Diagnosis: During the clinical examination, the patient will have significantly reduced ankle plantar flexion strength on the involved side. When the tendon is palpated with one finger on either side, the tendon can be followed from the calcaneus to where it "disappears" in the area of the rupture and to where it then returns 2 to 3 cm proximal to the rupture. If the injury is recent, the patient indicates that her pain is localized at the site of the rupture. The defect eventually fills with blood and edema and the skin over the area becomes ecchymotic. The Thompson test is positive (figure 13.5).

Supplemental examinations: If the diagnosis is uncertain, ultrasound or MRI can be used to further evaluate the regional anatomy.

Treatment by physician: All patients who are active in sport at a relatively high level should undergo operative repair of the ruptured tendon as quickly as possible. Postoperatively, the ankle should be immobilized in an orthosis or cast for 2 weeks, with the foot in a slightly equinus position.

Treatment by physical therapist: After 2 weeks the cast or orthosis is removed. Then the patient’s ankle is mobilized in a range-of-motion walking orthosis permitting free plantar flexion and gradually increasing dorsiflexion (beginning from a zero position) over the next 4 weeks. Beginning 6 weeks after surgery, the patient gradually increases the intensity of strength and flexibility training. This treatment plan usually allows the athlete to return to full sport activity after about 3 months. Several studies have shown that early mobilization and loading of a sutured tendon increases collagen formation, remodeling, and strength in the repaired tendon. The risk of recurrent rupture is 1% to 2%, whereas the risk of perioperative infection is between 5% and 10%.

Some authors have recommended conservative treatment for total Achilles tendon ruptures. The recommended treatment consists of cast immobilization of the ankle with the foot in a mild equinus position for 4 weeks, after which the ankle is casted in slight plantar flexion for another 4 weeks. When the cast is removed at 8 weeks, the patient uses a buildup (of about 2 cm) under the heel for another 4 weeks, followed by careful strength and flexibility training. This treatment usually results in healing with a lengthened tendon, which reduces jumping ability. In addition, the risk of a recurrent rupture following conservative treatment is between 10% and 30%. Therefore, this method of treatment is not recommended for athletes.

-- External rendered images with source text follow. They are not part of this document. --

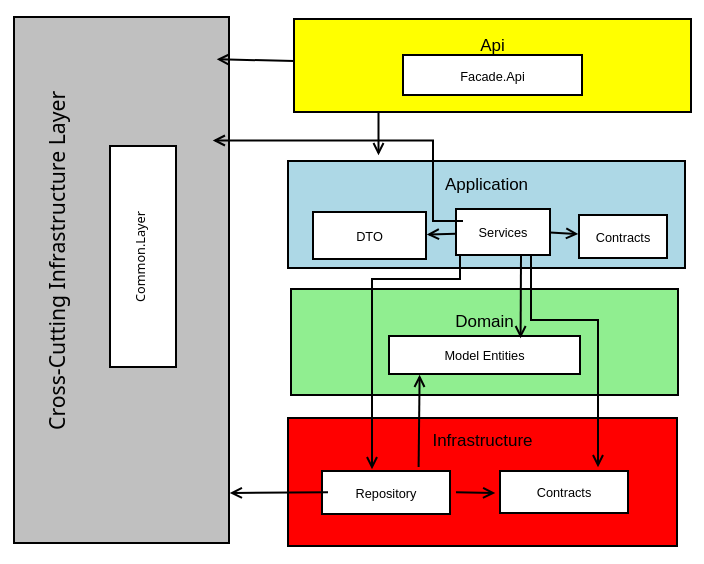
<!DOCTYPE html>
<html lang="en">
<head>
<meta charset="utf-8">
<title>Layered architecture diagram</title>
<style>
:root {
  --ink: #000;
  --paper: #fff;
  --cross-cutting: #c0c0c0;
  --api: #ffff00;
  --application: #add8e6;
  --domain: #90ee90;
  --infrastructure: #ff0000;
}
* { box-sizing: border-box; margin: 0; }
body { background: var(--paper); overflow: hidden; }
.diagram {
  position: relative;
  width: 704px;
  height: 564px;
  overflow: hidden;
  background: var(--paper);
  color: var(--ink);
  font-family: "Liberation Sans", Arial, sans-serif;
}
.layer, .node { position: absolute; border: 2px solid var(--ink); }
.node {
  display: flex;
  align-items: center;
  justify-content: center;
  background: var(--paper);
  font-size: 12.75px;
  line-height: 16px;
  padding-top: 2px;
  white-space: nowrap;
}
.layer h2 {
  position: absolute;
  left: 0;
  right: 0;
  font-size: 17px;
  line-height: 20px;
  font-weight: 400;
  text-align: center;
}
.cross-cutting { left: 13px; top: 16px; width: 217px; height: 528px; background: var(--cross-cutting); }
.cross-cutting h2, .common span {
  font-family: "Noto Sans", "Open Sans", sans-serif;
  writing-mode: vertical-rl;
  transform: rotate(180deg);
  white-space: nowrap;
}
.cross-cutting h2 { left: 27px; right: auto; top: 0; width: 30px; height: 484px; font-size: 21.2px; line-height: 30px; }
.common { left: 109px; top: 145px; width: 68px; height: 223px; padding: 0 6px 0 0; }
.common span { font-size: 12.7px; line-height: 18px; }

.api { left: 293px; top: 18px; width: 399px; height: 95px; background: var(--api); }
.api h2 { top: 16px; }
.facade { left: 402px; top: 54px; width: 181px; height: 42px; padding-top: 3px; }

.application { left: 287px; top: 160px; width: 399px; height: 109px; background: var(--application); }
.application h2 { top: 13px; }
.dto { left: 312px; top: 211px; width: 115px; height: 49px; }
.services { left: 455px; top: 208px; width: 96px; height: 48px; }
.app-contracts { left: 578px; top: 214px; width: 90px; height: 45px; }

.domain { left: 290px; top: 288px; width: 389px; height: 108px; background: var(--domain); }
.domain h2 { top: 22px; }
.entities { left: 388px; top: 335px; width: 193px; height: 40px; }

.infrastructure { left: 287px; top: 417px; width: 391px; height: 130px; background: var(--infrastructure); }
.infrastructure h2 { top: 12px; }
.repository { left: 321px; top: 470px; width: 130px; height: 45px; }
.infra-contracts { left: 499px; top: 470px; width: 130px; height: 44px; }

.connectors { position: absolute; inset: 0; fill: none; stroke: var(--ink); stroke-width: 2; }
.connectors .flow { marker-end: url(#arrow); }
</style>
</head>
<body>
<main class="diagram">
  <section class="layer cross-cutting"><h2>Cross-Cutting Infrastructure Layer</h2></section>
  <div class="node common"><span>Common.Layer</span></div>

  <section class="layer api"><h2>Api</h2></section>
  <div class="node facade">Facade.Api</div>

  <section class="layer application"><h2>Application</h2></section>
  <div class="node dto">DTO</div>
  <div class="node services">Services</div>
  <div class="node app-contracts">Contracts</div>

  <section class="layer domain"><h2>Domain</h2></section>
  <div class="node entities">Model Entities</div>

  <section class="layer infrastructure"><h2>Infrastructure</h2></section>
  <div class="node repository">Repository</div>
  <div class="node infra-contracts">Contracts</div>

  <svg class="connectors" width="704" height="564" viewBox="0 0 704 564" aria-hidden="true">
    <defs>
      <marker id="arrow" markerUnits="userSpaceOnUse" markerWidth="16" markerHeight="14" refX="12" refY="7" orient="auto">
        <path d="M2 2 12 7 2 12"/>
      </marker>
    </defs>
    <path class="flow" d="M294 61 219 59.3"/>
    <path class="flow" d="M378.5 113V153"/>
    <path class="flow" d="M463 221H433V140.5H215"/>
    <path class="flow" d="M456 233.7 429 234.5"/>
    <path class="flow" d="M550 232.6 576 234"/>
    <path class="flow" d="M460 256V279H372V467"/>
    <path class="flow" d="M521 256 520.6 336"/>
    <path class="flow" d="M531 256V320H598V465"/>
    <path class="flow" d="M418.6 467 419.6 377"/>
    <path class="flow" d="M328 492.3 232 493"/>
    <path class="flow" d="M456 492.3 493 493"/>
  </svg>
</main>
</body>
</html>
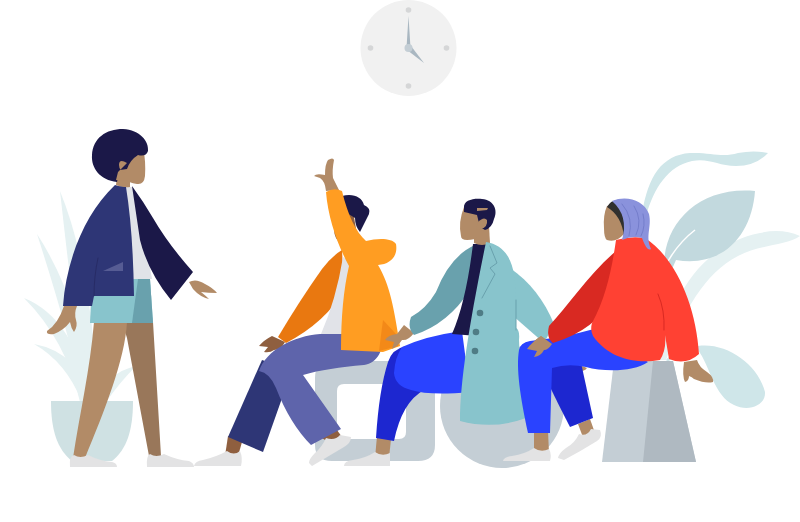
<!DOCTYPE html>
<html lang="en">
<head>
<meta charset="utf-8">
<title>People in a waiting area</title>
<style>
:root {
  --skin: #b28b67; --skin-shade: #99775a; --skin-deep: #8f5f3f;
  --night: #1b1848; --navy: #2e3676; --slate: #5e64ab; --pocket: #565c94;
  --teal: #88c4cc; --teal-shade: #69a1ad; --teal-deep: #4f7c85;
  --orange: #ff9d22; --orange-shade: #e97810;
  --red: #ff4133; --red-shade: #d92922;
  --blue: #2a43ff; --blue-shade: #1d27d0;
  --scarf: #8a92dc; --scarf-fold: #747dcb;
  --shirt: #e1e3e8; --shoe: #e3e3e4;
  --seat: #c4ced5; --seat-shade: #afb9c1;
  --leaf-pale: #e5f1f2; --leaf: #cfe6e9; --leaf-deep: #c2d9de; --pot: #cfe1e3;
  --clock: #f1f1f1; --clock-dot: #d5d6d7; --clock-hand: #a9b7c1;
}
html, body { margin: 0; background: #fff; overflow: hidden; }
svg { display: block; width: 800px; height: 522px; }
.skin { fill: var(--skin); } .skin-shade { fill: var(--skin-shade); } .skin-deep { fill: var(--skin-deep); }
.night { fill: var(--night); } .navy { fill: var(--navy); } .slate { fill: var(--slate); }
.teal { fill: var(--teal); } .teal-shade { fill: var(--teal-shade); } .teal-deep { fill: var(--teal-deep); }
.orange { fill: var(--orange); } .orange-shade { fill: var(--orange-shade); }
.red { fill: var(--red); } .red-shade { fill: var(--red-shade); }
.blue { fill: var(--blue); } .blue-shade { fill: var(--blue-shade); }
.scarf { fill: var(--scarf); } .shirt { fill: var(--shirt); } .shoe { fill: var(--shoe); }
.seat { fill: var(--seat); } .seat-shade { fill: var(--seat-shade); }
.leaf-pale { fill: var(--leaf-pale); } .leaf { fill: var(--leaf); } .leaf-deep { fill: var(--leaf-deep); }
.pot { fill: var(--pot); }
.fold { fill: none; stroke-width: 1; stroke-linecap: round; }
</style>
</head>
<body>
<svg viewBox="0 0 800 522" role="img" aria-label="A woman walks towards three seated people, one of them waving, under a wall clock">

  <g id="clock">
    <circle cx="408.500" cy="48" r="48" fill="var(--clock)"/>
    <g fill="var(--clock-dot)">
      <circle cx="408.500" cy="10" r="2.800"/><circle cx="446.500" cy="48" r="2.800"/>
      <circle cx="408.500" cy="86" r="2.800"/><circle cx="370.500" cy="48" r="2.800"/>
    </g>
    <polygon points="408.500,16 410.500,48 406.500,48" fill="var(--clock-hand)"/>
    <polygon points="424,63 407,50 411,46" fill="var(--clock-hand)"/>
    <circle cx="408.500" cy="48" r="4" fill="var(--seat)"/>
  </g>

  <g id="potted-plant">
    <g class="leaf-pale">
      <path d="M86 402Q72 300 60 191Q92 270 98 402Z"/>
      <path d="M84 402Q68 330 37 234Q80 300 94 402Z"/>
      <path d="M80 402Q66 340 24 298Q74 318 92 402Z"/>
      <path d="M82 402Q66 362 34 344Q78 352 94 402Z"/>
      <path d="M92 402Q100 300 121 230Q118 320 102 402Z"/>
      <path d="M96 402Q108 372 136 366Q120 382 106 402Z"/>
    </g>
    <path class="pot" d="M51 401H133C133 430 127 449 112 461H72C57 449 51 430 51 401Z"/>
  </g>

  <g id="large-leaves">
    <path class="leaf" d="M642 214C648 176 662 155 690 153C710 152 722 158 738 153Q754 150 768 153Q756 166 736 166C718 166 710 158 692 161C668 166 654 188 646 216Z"/>
    <path class="leaf-pale" d="M660 360C668 300 700 245 760 233Q782 228 800 236C786 246 760 244 738 256C704 274 684 310 666 360Z"/>
    <path class="leaf-deep" d="M664 266C664 222 700 186 755 191C752 234 724 268 676 260L654 310L650 306Z"/>
    <path d="M660 276Q674 246 695 230" fill="none" stroke="#fff" stroke-width="1.500"/>
    <path class="leaf" d="M666 360Q682 340 698 346C726 342 758 364 765 392C766 406 748 412 734 405C714 396 710 366 698 350Q684 345 668 362Z"/>
  </g>

  <g id="seats">
    <path class="seat" fill-rule="evenodd" d="M332 361H418Q435 361 435 378V445Q435 461 418 461H332Q315 461 315 445V378Q315 361 332 361ZM344 384Q337 384 337 391V432Q337 439 344 439H399Q406 439 406 432V391Q406 384 399 384Z"/>
    <circle class="seat" cx="502" cy="406" r="62"/>
    <polygon class="seat" points="614,361 673,361 696,462 602,462"/>
    <polygon class="seat-shade" points="653,361 673,361 696,462 643,462"/>
  </g>

  <g id="walking-woman">
    <g id="walker-legs">
      <path class="skin-shade" d="M122 322H153L161 456H149L127 338Z"/>
      <path class="skin" d="M94 322H127C125 360 104 412 85 458H73C80 412 90 370 94 322Z"/>
      <path class="shoe" d="M70 467Q69 456 74 455Q80 459 88 455Q100 461 112 462Q117 463 117 467Z"/>
      <path class="shoe" d="M147 467Q146 456 150 454Q156 458 164 454Q177 460 189 461Q194 463 194 467Z"/>
    </g>
    <path class="teal" d="M92 279H150L153 323H90Z"/>
    <path class="teal-shade" d="M138 279H150L153 323H132Z"/>
    <path class="shirt" d="M118 187H133L142 220L152 279H128Z"/>
    <path class="skin" d="M118 164L130 182V187Q122 188 116 185Z"/>
    <path class="skin" d="M189 282Q196 278 205 284Q213 288 217 293Q208 293 201 292Q206 296 209 299Q200 297 193 289Z"/>
    <path class="night" d="M132 186Q143 201 153 218Q168 244 193 272L171 300Q148 272 140 240Z"/>
    <path class="skin" d="M64 306H77Q74 313 76 320Q78 326 74 332Q71 328 70 322Q64 330 54 334Q46 335 47 331Q58 324 64 306Z"/>
    <path class="navy" d="M115 185Q122 187 126 187Q133 230 134 296H94L92 306H63C66 262 84 214 115 185Z"/>
    <path d="M103 271L123 262V271Z" fill="var(--pocket)"/>
    <path d="M98 258Q94 276 94 296" class="fold" stroke="var(--night)" stroke-opacity=".35"/>
    <path class="skin" d="M122 156L143 146Q146 162 145 176Q144 185 137 184Q129 183 122 178Z"/>
    <path class="night" d="M117 182C100 180 91 168 92 155C93 138 106 129 123 129C140 130 149 141 148 151Q146 157 138 155Q130 160 127 169L120 170Z"/>
    <path class="skin" d="M127 163Q119 158 119 165Q119 171 126 173L126 181L116 180L118 172Z"/>
  </g>

  <g id="waving-man">
    <path class="skin-deep" d="M272 336L285 342Q281 350 274 350Q270 353 264 352L268 347L259 346Q264 340 272 336Z"/>
    <path class="orange-shade" d="M342 250L344 290Q326 322 286 343L278 337Q300 300 322 269Q332 256 342 250Z"/>
    <path class="shirt" d="M343 257L354 264L347 336L321 334Q336 300 343 257Z"/>
    <g id="waver-legs">
      <path class="skin-deep" d="M228 436L242 442L238 456H225Z"/>
      <path class="shoe" d="M194 466Q195 461 203 460Q216 457 227 451Q234 456 240 451Q243 458 241 466Z"/>
      <path class="navy" d="M262 360L292 370L263 452L228 437Z"/>
      <path class="skin-deep" d="M322 438L337 430L344 440Q342 448 336 447Z"/>
      <path class="shoe" d="M309 463Q309 459 315 453Q322 447 326 438Q335 441 340 435L351 437Q351 443 344 447L312 466Z"/>
      <path class="slate" d="M320 334H383C384 349 378 363 364 365C340 367 320 370 303 375L341 429L311 445Q290 424 276 388Q270 373 259 371C266 350 294 336 320 334Z"/>
    </g>
    <path class="skin-deep" d="M334 212L352 206L358 240L342 244Q334 240 334 228Z"/>
    <path class="night" d="M342 196C353 193 362 197 364 205Q371 208 369 214L360 232Q355 226 355 218L342 210Z"/>
    <path class="skin" d="M326 191Q325 181 320 178L314 176Q316 173 325 175Q325 164 328 160Q333 157 334 160Q332 170 333 178L339 190Z"/>
    <path class="orange" d="M326 192Q334 187 342 191C348 216 356 232 366 241C378 238 392 238 396 244C398 256 391 264 378 265C390 285 394 308 400 346L383 352L341 350Q341 300 349 266C338 246 328 218 326 192Z"/>
    <path d="M383 320L396 334L398 346L379 351Z" class="orange-shade" opacity=".55"/>
  </g>

  <g id="man-in-coat">
    <path class="skin" d="M404 325L414 333Q408 341 402 340Q398 346 392 349L394 342L385 340Q388 335 397 334Z"/>
    <path class="teal-shade" d="M475 245L470 290Q448 324 414 335Q407 328 411 317Q426 309 436 292Q450 256 475 245Z"/>
    <path class="skin" d="M573 367Q580 364 587 368Q584 372 576 371Z"/>
    <path class="teal" d="M510 268C530 282 544 300 554 324L544 343L512 315Z"/>
    <g id="coat-man-legs">
      <path class="skin" d="M377 436L391 439L389 458H375Z"/>
      <path class="shoe" d="M344 466Q344 461 353 460Q366 458 375 452Q382 457 390 453V466Z"/>
      <path class="blue-shade" d="M388 362Q392 349 406 346L450 360L424 390Q402 402 394 441L376 438Q379 390 388 362Z"/>
      <path class="blue" d="M402 347Q426 336 462 331L470 392Q430 396 411 390Q395 386 394 373Q395 357 402 347Z"/>
    </g>
    <path class="night" d="M473 244H488L478 336L452 334Q466 302 473 244Z"/>
    <path class="skin" d="M474 224L489 226L490 243Q482 247 474 243Z"/>
    <path class="teal" d="M486 242C510 246 516 268 516 300V328Q520 330 519 340C520 370 524 396 526 418Q494 430 460 421C460 380 470 320 486 242Z"/>
    <path class="fold" d="M490 246L497 263L490 268L495 274L482 298" stroke="var(--teal-shade)"/>
    <path class="fold" d="M516 300V330" stroke="var(--teal-shade)"/>
    <g class="teal-deep">
      <circle cx="480" cy="313" r="3.300"/><circle cx="476" cy="332" r="3.300"/><circle cx="475" cy="351" r="3.300"/>
    </g>
    <path class="skin" d="M464 207L486 209L488 228Q480 234 475 239Q461 242 461 236Q458 222 464 207Z"/>
    <path class="night" d="M464 208C463 200 474 198 482 199C494 200 498 210 494 219Q492 228 485 230L480 227L477 215L464 212Z"/>
    <path class="skin" d="M477 208L488 208L487 210L477 211Z"/>
    <path class="skin" d="M478 222Q484 216 487 220Q488 227 481 229L476 230Z"/>
  </g>

  <g id="woman-in-headscarf">
    <path class="skin" d="M541 336L552 344Q548 350 544 350Q541 356 534 357L537 351L527 349Q532 342 541 336Z"/>
    <g id="scarf-woman-legs">
      <path class="skin" d="M578 424L590 419L595 433L584 440Z"/>
      <path class="shoe" d="M558 458Q559 453 566 448Q575 443 579 434Q587 437 591 429L600 430Q603 437 597 441Q581 451 564 460Z"/>
      <path class="blue-shade" d="M548 362L580 358L593 418L570 427Q552 392 546 378Z"/>
      <path class="skin" d="M534 430H548L549 454H534Z"/>
      <path class="shoe" d="M503 461Q504 457 512 456Q525 454 534 448Q541 453 549 449Q552 454 550 461Z"/>
      <path class="blue" d="M594 329L648 362C634 372 604 372 586 367Q568 363 552 368L550 433H528C520 396 516 368 519 350Q520 343 530 341Q566 337 594 329Z"/>
    </g>
    <path class="skin" d="M541 336L552 344Q548 350 544 350Q541 356 534 357L537 351L527 349Q532 342 541 336Z"/>
    <path class="red-shade" d="M616 251L614 296Q596 330 553 343Q546 338 549 326C568 306 590 273 616 251Z"/>
    <path class="skin" d="M684 362L697 360Q699 367 707 372Q714 377 713 382Q706 384 694 379Q692 377 689 376Q689 381 685 382Q682 376 684 362Z"/>
    <path class="red" d="M616 240Q630 236 645 238C676 258 696 306 699 354Q686 366 669 359L664 329Q668 347 660 360C638 364 610 360 593 336Q590 330 592 323C606 298 612 268 616 240Z"/>
    <path class="fold" d="M664 330Q665 310 658 294" stroke="var(--red-shade)"/>
    <path class="skin" d="M607 206Q619 200 626 214L624 234Q616 243 607 240Q604 238 604 228Q603 215 607 206Z"/>
    <path d="M607 207Q612 199 618 201L627 226L624 237Q622 216 607 207Z" fill="#30302f"/>
    <path class="scarf" d="M612 201C626 195 644 200 649 214C652 227 645 236 651 249Q647 252 642 238Q632 235 622 240Q629 216 612 201Z"/>
    <g class="fold" stroke="var(--scarf-fold)">
      <path d="M622 204Q634 218 629 236"/><path d="M634 206Q643 220 636 235"/><path d="M643 214Q646 226 641 236"/>
    </g>
  </g>
</svg>
</body>
</html>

Total Achilles tendon ruptures are frequently overlooked. The patient who sustains this injury will complain of weak calf musculature, and he will not be able to maintain his normal stride. It is impossible for the patient to stand on his toes on the involved side, and plantar flexion is limited. These patients require surgery to resect the scar tissue interposed in the rupture cleft, to mobilize the tendon and muscle proximally, and to suture end to end using either the tendon of the long plantar muscle or a fascia/tendon flap from the proximal part of the Achilles tendon for strength. Rehabilitation is the same as that used after acute repair, except that the progression of activities is somewhat slower and more cautious. The result with respect to strength and jumping ability is often somewhat worse in patients who undergo delayed repair than in those who undergo acute surgical repair.

 

This is an excerpt from Clinical Guide to Sports Injuries, edited by Roald Bahr and Sverre Maehlum and illustrated by Tommy Bolic.

Facebook Reddit LinkedIn Twitter

Get the latest news, special offers, and updates on authors and products. SIGN UP NOW!

Human Kinetics Rewards

About Our Products

Book Excerpts

Catalogs

News and Articles

About Us

Career Opportunities

Events

Business to Business

Author Center

HK Today Newsletter

Services

Exam/Desk Copies

Language rights translation

Associate Program

Rights and Permissions

Accessibility

Partnerships

Partners

Programs

Certifying Organizations

Continuing Education Policies

Connect with Us

YouTube Tumblr Pinterest

Terms & Conditions

/

Privacy Policy

/

Safe Harbor